It’s a mixed bag for the long term, if in-migration does not keep up with out-migration, an economics professor said.
“If the in-migration outweighs the out-migration, I believe that it signifies that the people moving into Wilton are not young couples just beginning to settle down, to capture the benefits of a good school system and other amenities provided to residents, but instead more established families and retirees,” said Steven Glazer of Norwalk Community College.
There is an advantage to having an older population, though. “These individuals have a higher disposable income and they have accumulated wealth that they will likely spend in Wilton and neighboring communities,” Glazer said.
Without knowing the demographic breakdown of Wilton’s population, Glazer could only say that a wealthier, older population is an indicator of the higher cost of living in Fairfield County towns like Wilton.
The number of births and the number of families with children moving to town are major factors for the school population. Overall student enrollment was studied extensively in 2015 by the firm Milone & MacBroom and was projected at that time to decline in the Wilton school district over the next eight years, with the most dramatic decline projected to occur in the first five years.
According to the firm’s report, over the eight-year window, kindergarten through second grade enrollment is projected to decline between 5.3% and 8.5%, while third through fifth grade enrollment is projected to decline between 23.1% and 25.9%.

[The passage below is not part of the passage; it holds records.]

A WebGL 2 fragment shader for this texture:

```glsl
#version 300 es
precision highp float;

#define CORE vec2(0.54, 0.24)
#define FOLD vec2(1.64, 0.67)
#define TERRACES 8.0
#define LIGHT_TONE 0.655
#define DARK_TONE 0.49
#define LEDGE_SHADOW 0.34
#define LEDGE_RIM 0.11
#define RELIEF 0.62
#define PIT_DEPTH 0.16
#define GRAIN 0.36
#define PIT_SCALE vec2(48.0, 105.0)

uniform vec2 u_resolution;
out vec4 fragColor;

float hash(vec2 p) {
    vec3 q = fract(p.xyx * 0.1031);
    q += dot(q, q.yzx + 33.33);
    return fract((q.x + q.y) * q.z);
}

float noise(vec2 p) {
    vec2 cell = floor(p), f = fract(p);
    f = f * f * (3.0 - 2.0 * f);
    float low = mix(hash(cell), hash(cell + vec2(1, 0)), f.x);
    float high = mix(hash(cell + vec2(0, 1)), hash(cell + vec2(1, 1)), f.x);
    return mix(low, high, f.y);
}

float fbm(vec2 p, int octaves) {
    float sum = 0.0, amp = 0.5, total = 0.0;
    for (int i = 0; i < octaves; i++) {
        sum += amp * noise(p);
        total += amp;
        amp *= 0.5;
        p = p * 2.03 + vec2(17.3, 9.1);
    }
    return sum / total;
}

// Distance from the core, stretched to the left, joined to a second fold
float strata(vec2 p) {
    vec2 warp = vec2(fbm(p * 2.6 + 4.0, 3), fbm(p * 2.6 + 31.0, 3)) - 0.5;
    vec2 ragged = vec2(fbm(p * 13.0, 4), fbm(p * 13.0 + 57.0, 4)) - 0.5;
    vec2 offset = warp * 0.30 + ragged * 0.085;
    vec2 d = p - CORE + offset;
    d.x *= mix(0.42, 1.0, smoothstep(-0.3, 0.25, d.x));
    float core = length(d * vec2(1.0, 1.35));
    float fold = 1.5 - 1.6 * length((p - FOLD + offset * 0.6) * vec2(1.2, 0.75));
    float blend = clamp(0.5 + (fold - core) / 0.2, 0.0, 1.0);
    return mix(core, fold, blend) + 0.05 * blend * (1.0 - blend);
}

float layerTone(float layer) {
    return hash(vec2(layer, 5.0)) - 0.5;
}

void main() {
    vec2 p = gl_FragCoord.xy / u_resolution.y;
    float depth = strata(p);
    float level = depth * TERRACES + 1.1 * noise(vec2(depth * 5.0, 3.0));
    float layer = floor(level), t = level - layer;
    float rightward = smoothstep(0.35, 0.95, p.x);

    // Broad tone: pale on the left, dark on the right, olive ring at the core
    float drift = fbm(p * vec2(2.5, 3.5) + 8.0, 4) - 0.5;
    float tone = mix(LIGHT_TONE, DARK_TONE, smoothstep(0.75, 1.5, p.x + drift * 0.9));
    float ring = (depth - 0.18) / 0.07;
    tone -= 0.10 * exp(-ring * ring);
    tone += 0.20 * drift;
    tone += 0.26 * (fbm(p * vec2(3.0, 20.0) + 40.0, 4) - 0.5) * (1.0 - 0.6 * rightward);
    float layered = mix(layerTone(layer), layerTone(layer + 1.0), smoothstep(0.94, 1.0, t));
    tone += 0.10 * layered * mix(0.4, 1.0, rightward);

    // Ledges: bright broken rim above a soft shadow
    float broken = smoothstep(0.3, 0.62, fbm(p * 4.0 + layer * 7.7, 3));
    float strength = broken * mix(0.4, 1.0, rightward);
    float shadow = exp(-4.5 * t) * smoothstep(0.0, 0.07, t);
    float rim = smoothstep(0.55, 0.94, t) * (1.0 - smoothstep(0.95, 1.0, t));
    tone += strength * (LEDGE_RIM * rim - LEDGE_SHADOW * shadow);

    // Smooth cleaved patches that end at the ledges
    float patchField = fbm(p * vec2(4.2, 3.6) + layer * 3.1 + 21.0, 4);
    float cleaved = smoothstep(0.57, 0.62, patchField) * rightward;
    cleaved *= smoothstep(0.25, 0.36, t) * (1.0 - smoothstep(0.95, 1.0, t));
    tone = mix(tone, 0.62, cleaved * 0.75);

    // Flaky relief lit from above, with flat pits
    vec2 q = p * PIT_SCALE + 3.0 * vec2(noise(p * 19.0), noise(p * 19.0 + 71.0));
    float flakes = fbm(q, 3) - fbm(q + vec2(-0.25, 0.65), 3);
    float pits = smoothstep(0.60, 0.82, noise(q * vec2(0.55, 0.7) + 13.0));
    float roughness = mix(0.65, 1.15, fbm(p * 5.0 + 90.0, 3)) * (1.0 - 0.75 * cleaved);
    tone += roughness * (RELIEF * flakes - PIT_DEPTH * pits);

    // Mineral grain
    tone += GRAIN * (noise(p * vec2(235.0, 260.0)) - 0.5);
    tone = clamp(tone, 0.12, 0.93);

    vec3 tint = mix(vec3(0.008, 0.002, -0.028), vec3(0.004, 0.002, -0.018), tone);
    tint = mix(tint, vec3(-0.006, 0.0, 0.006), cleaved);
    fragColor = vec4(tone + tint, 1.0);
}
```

Sixth through eighth grade enrollment is expected to decline sharply, according to the report, which projects declines between 16.2% and 20.8% by the end of the eight-year window.
Enrollment declines at the high school level “are not projected to materialize for the next few years, but a drop-off in enrollments is expected to occur beginning around 2018-19.”
Over the eight-year period, total declines projected in Milone & MacBroom’s report range from 8.8% to 14.8%.
The effect of having more deaths than births goes further than that. It is a subject that First Selectman Lynne Vanderslice thinks a lot about.
Vanderslice cited the U.S. Census as reporting that Wilton’s age 55 and older population grew by 34% from 2000 to 2015. Within Fairfield County the growth rate for the same period was 26%. At the same time, Wilton's age 9 and younger population declined. The result was that in 2015, Wilton’s 65 and older population was approximately the same size as Wilton’s age 9 and younger population.
“By 2025, both Wilton’s and Fairfield County’s age 55 and older populations are projected to grow by another 26%. It is these demographic changes which have driven demand for alternative housing options, including age-restricted housing, continuing care retirement communities and assisted living facilities,” Vanderslice told The Bulletin.
As a community, Wilton needs to decide how to address this major societal change, she said. “Will we be forward looking like those residents who years ago transitioned Wilton from an agricultural community to a suburban community as a result of societal changes? Are we willing to allow appropriately planned alternative housing in areas accessible to sewer and water?” Vanderslice asked.
The time to consider and answer those questions is now, Vanderslice said, because developers are interested in building these residential communities, despite stagnant grand list growth and fiscal uncertainty throughout the state.
“Last week, the Wilton Pollution Control Authority, which is considering a sewer extension application for the town’s first proposed age-restricted community, referred the matter to Planning & Zoning for comment. (See related story on page 1A.) The WPCA recognized that the proposed community would fill an unmet need. The project and possible other future projects could mean $400,000 to $700,000 per year in additional tax revenue with minimal increases in town services,” Vanderslice said.
The first selectman is calling on residents to think about the best path to move forward.